Don Oszli was named chairman of the Alberta Chambers of Commerce executive committee during a conference and policy session last weekend. This will mark his fourth year on the executive committee.
A partner with Red Deer accounting firm Heywood Holmes and Partners LLP, Oszli said he will spearhead the activities of the provincial chamber and help further its aims and objectives. This will include bringing policy initiatives to the attention of government.
“We try to meet as frequently as we can with the ministers that are affected by the policies to discuss them with them and see whether we can effect change or to get their position on items.”
Issues that Oszli expects to be prominent this year include labour, infrastructure and health care. But new concerns can arise quickly, he noted.
The Alberta Chambers of Commerce adopts new policies on a regular basis, with these brought forward and voted on by members. But a policy group also seeks member input on emerging issues, which allows the organization to respond quickly with a unified voice.
“We find that the politicians are really quite receptive to that, because it is such a broad-based and considered response.”
The Alberta Chambers of Commerce also provides members with value-added programs, like group insurance plans and merchant discount plans for credit cards.
As chairman of the Edmonton-based Alberta Chambers of Commerce executive committee, Oszli will also sit on the board of the Canadian Chamber of Commerce.
He thinks his role will help elevate the profile of his home city, noting that he’s the first Central Albertan in many years to serve in the position.
Oszli was on the board of the Red Deer Chamber of Commerce for eight years, and acted as its president from 2002 to 2003.
He said his commitment to the chamber movement reflects his belief in the role it plays.
“Having a strong business representation is important. That’s ultimately where your community grows from.”
Chambers look beyond direct business interests when forming policy, he said. For instance, they tackle issues like health care and infrastructure.
“If you have a community and you want to attract businesses and you want to attract workers into it, your community needs to be safe, there needs to be cultural things that happen and a number of other things.”
Oszli has been with Heywood Holmes since 1982. In addition to being a chartered accountant, he has his certified management accountant’s and certified internal auditor’s designations.

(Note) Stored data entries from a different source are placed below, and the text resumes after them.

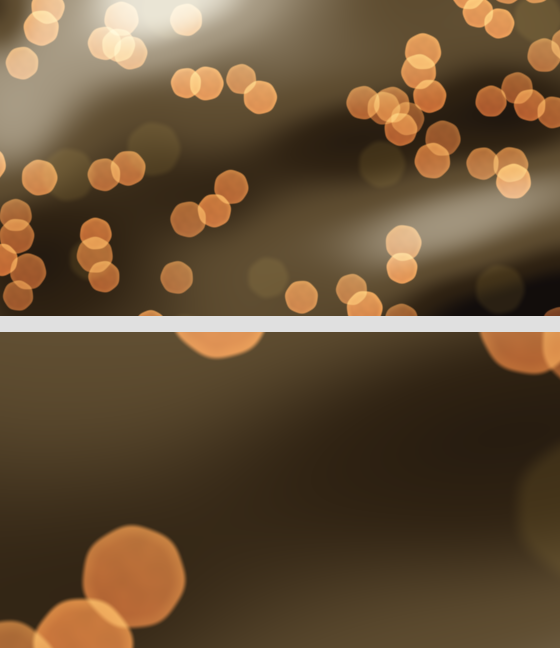
Top: the whole. Bottom: its middle third, enlarged.
Write a Shadertoy shader that draws this background.

```glsl
const float CELL = 0.178;
const float HAZE_CELL = 0.36;

float hash(vec2 p, float seed) {
    vec3 q = fract(vec3(p.xyx + seed * 7.31) * vec3(0.1031, 0.1030, 0.0973));
    q += dot(q, q.yzx + 33.33);
    return fract((q.x + q.y) * q.z);
}

vec2 direction(float turn) {
    return vec2(cos(6.2832 * turn), sin(6.2832 * turn));
}

float gradientNoise(vec2 p) {
    vec2 i = floor(p), f = fract(p);
    vec2 u = f * f * f * (f * (f * 6.0 - 15.0) + 10.0);
    vec2 e = vec2(1.0, 0.0);
    float a = dot(direction(hash(i, 1.0)), f);
    float b = dot(direction(hash(i + e.xy, 1.0)), f - e.xy);
    float c = dot(direction(hash(i + e.yx, 1.0)), f - e.yx);
    float d = dot(direction(hash(i + e.xx, 1.0)), f - e.xx);
    return mix(mix(a, b, u.x), mix(c, d, u.x), u.y);
}

// Soft tilted ellipse
float glow(vec2 p, vec2 centre, vec2 size, float tilt) {
    float c = cos(tilt), s = sin(tilt);
    vec2 d = p - centre;
    vec2 q = vec2(c * d.x + s * d.y, c * d.y - s * d.x) / size;
    return exp(-dot(q, q));
}

// Blurred scene brightness, 0 to 1
float sceneLight(vec2 p, float aspect) {
    p.x *= 1.778 / aspect;
    p += 0.05 * vec2(gradientNoise(p * 2.3), gradientNoise(p * 2.3 + 19.0));
    float light = 0.46 + 0.07 * gradientNoise(p * 3.0 + 5.0);
    light += 0.55 * glow(p, vec2(0.52, 1.00), vec2(0.44, 0.22), 0.25);
    light += 0.30 * glow(p, vec2(0.03, 0.62), vec2(0.20, 0.24), 0.0);
    light += 0.06 * glow(p, vec2(0.98, 0.82), vec2(0.35, 0.20), 0.0);
    light += 0.28 * glow(p, vec2(1.47, 0.32), vec2(0.45, 0.13), 0.27);
    light -= 0.32 * glow(p, vec2(0.17, 0.17), vec2(0.27, 0.30), 0.0);
    light -= 0.14 * glow(p, vec2(0.65, 0.38), vec2(0.25, 0.15), 0.0);
    light -= 0.29 * glow(p, vec2(1.22, 0.56), vec2(0.42, 0.13), 0.15);
    light -= 0.24 * glow(p, vec2(1.68, 0.66), vec2(0.22, 0.13), 0.0);
    light -= 0.60 * glow(p, vec2(1.65, 0.00), vec2(0.42, 0.15), 0.25);
    light -= 0.25 * glow(p, vec2(0.00, 0.96), vec2(0.09, 0.12), 0.0);
    return clamp(light, 0.0, 1.0);
}

vec3 sceneColour(float light) {
    vec3 c = mix(vec3(0.07, 0.05, 0.045), vec3(0.18, 0.13, 0.07), smoothstep(0.0, 0.25, light));
    c = mix(c, vec3(0.37, 0.30, 0.19), smoothstep(0.22, 0.5, light));
    c = mix(c, vec3(0.65, 0.60, 0.51), smoothstep(0.47, 0.78, light));
    return mix(c, vec3(0.91, 0.89, 0.83), smoothstep(0.75, 1.0, light));
}

vec3 screenBlend(vec3 a, vec3 b) {
    return 1.0 - (1.0 - a) * (1.0 - b);
}

// Disc with faintly polygonal aperture edge
float discDistance(vec2 d, float radius, float turn) {
    float facets = 1.0 + 0.014 * cos(7.0 * atan(d.y, d.x + 1e-6) + 6.2832 * turn);
    return length(d) - radius * facets;
}

vec3 bokehColour(vec2 d, float radius, float edge, float light) {
    float lift = dot(d / radius, vec2(0.3, 0.9)) * 0.5 + 0.5;
    float rim = smoothstep(-0.3 * radius, 0.0, edge);
    float warmth = clamp(0.5 * lift + 0.25 * rim + 0.5 * (light - 0.4), 0.0, 1.0);
    vec3 colour = mix(vec3(0.83, 0.38, 0.17), vec3(0.93, 0.59, 0.26), warmth);
    return colour * (0.95 + 0.07 * rim + 0.05 * gradientNoise(d * 45.0));
}

// Chance of a cluster: crowded left, sparse middle, busy upper right
float clusterDensity(vec2 p, float aspect) {
    float x = p.x / aspect;
    float left = 1.0 - smoothstep(0.27, 0.48, x);
    float right = smoothstep(0.70, 0.88, x) * smoothstep(0.1, 0.5, p.y);
    return 0.25 + 0.52 * left + 0.45 * right;
}

void mainImage(out vec4 fragColor, in vec2 fragCoord) {
    vec2 p = fragCoord / iResolution.y;
    float aspect = iResolution.x / iResolution.y;
    float soft = max(0.0035, 1.0 / iResolution.y);
    vec3 colour = sceneColour(sceneLight(p, aspect));

    for (int n = 0; n < 9; n++) {
        vec2 neighbour = vec2(n % 3 - 1, n / 3 - 1);

        // Large faint haze discs
        vec2 id = floor(p / HAZE_CELL) + neighbour;
        vec2 centre = (id + 0.2 + 0.6 * vec2(hash(id, 11.0), hash(id, 12.0))) * HAZE_CELL;
        float radius = mix(0.06, 0.10, hash(id, 13.0));
        float haze = 1.0 - smoothstep(-0.012, 0.012, discDistance(p - centre, radius, 0.0));
        haze *= step(hash(id, 14.0), 0.55);
        colour = screenBlend(colour, vec3(0.10, 0.08, 0.03) * haze);

        // Clusters of up to three warm discs
        id = floor(p / CELL) + neighbour;
        vec2 anchor = (id + 0.1 + 0.8 * vec2(hash(id, 2.0), hash(id, 3.0))) * CELL;
        if (hash(id, 4.0) > clusterDensity(anchor, aspect)) continue;
        for (int k = 0; k < 3; k++) {
            float seed = 20.0 + 5.0 * float(k);
            if (k > 0 && hash(id, seed) > 0.4) continue;
            float turn = hash(id, 5.0) + 0.4 * float(k);
            float reach = k > 0 ? mix(0.065, 0.092, hash(id, seed + 1.0)) : 0.0;
            vec2 d = p - anchor - reach * direction(turn);
            float size = mix(0.047, 0.057, hash(id, seed + 2.0));
            float edge = discDistance(d, size, turn);
            if (edge > soft) continue;
            float light = sceneLight(p - d, aspect);
            float strength = clamp(0.5 + 0.3 * hash(id, seed + 3.0) + 0.5 * light, 0.0, 1.0);
            float cover = 1.0 - smoothstep(-soft, soft, edge);
            colour = screenBlend(colour, bokehColour(d, size, edge, light) * strength * cover);
        }
    }
    fragColor = vec4(colour, 1.0);
}
```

The Alberta Chambers of Commerce is a federation of 124 community chambers, with these representing more than 22,000 businesses.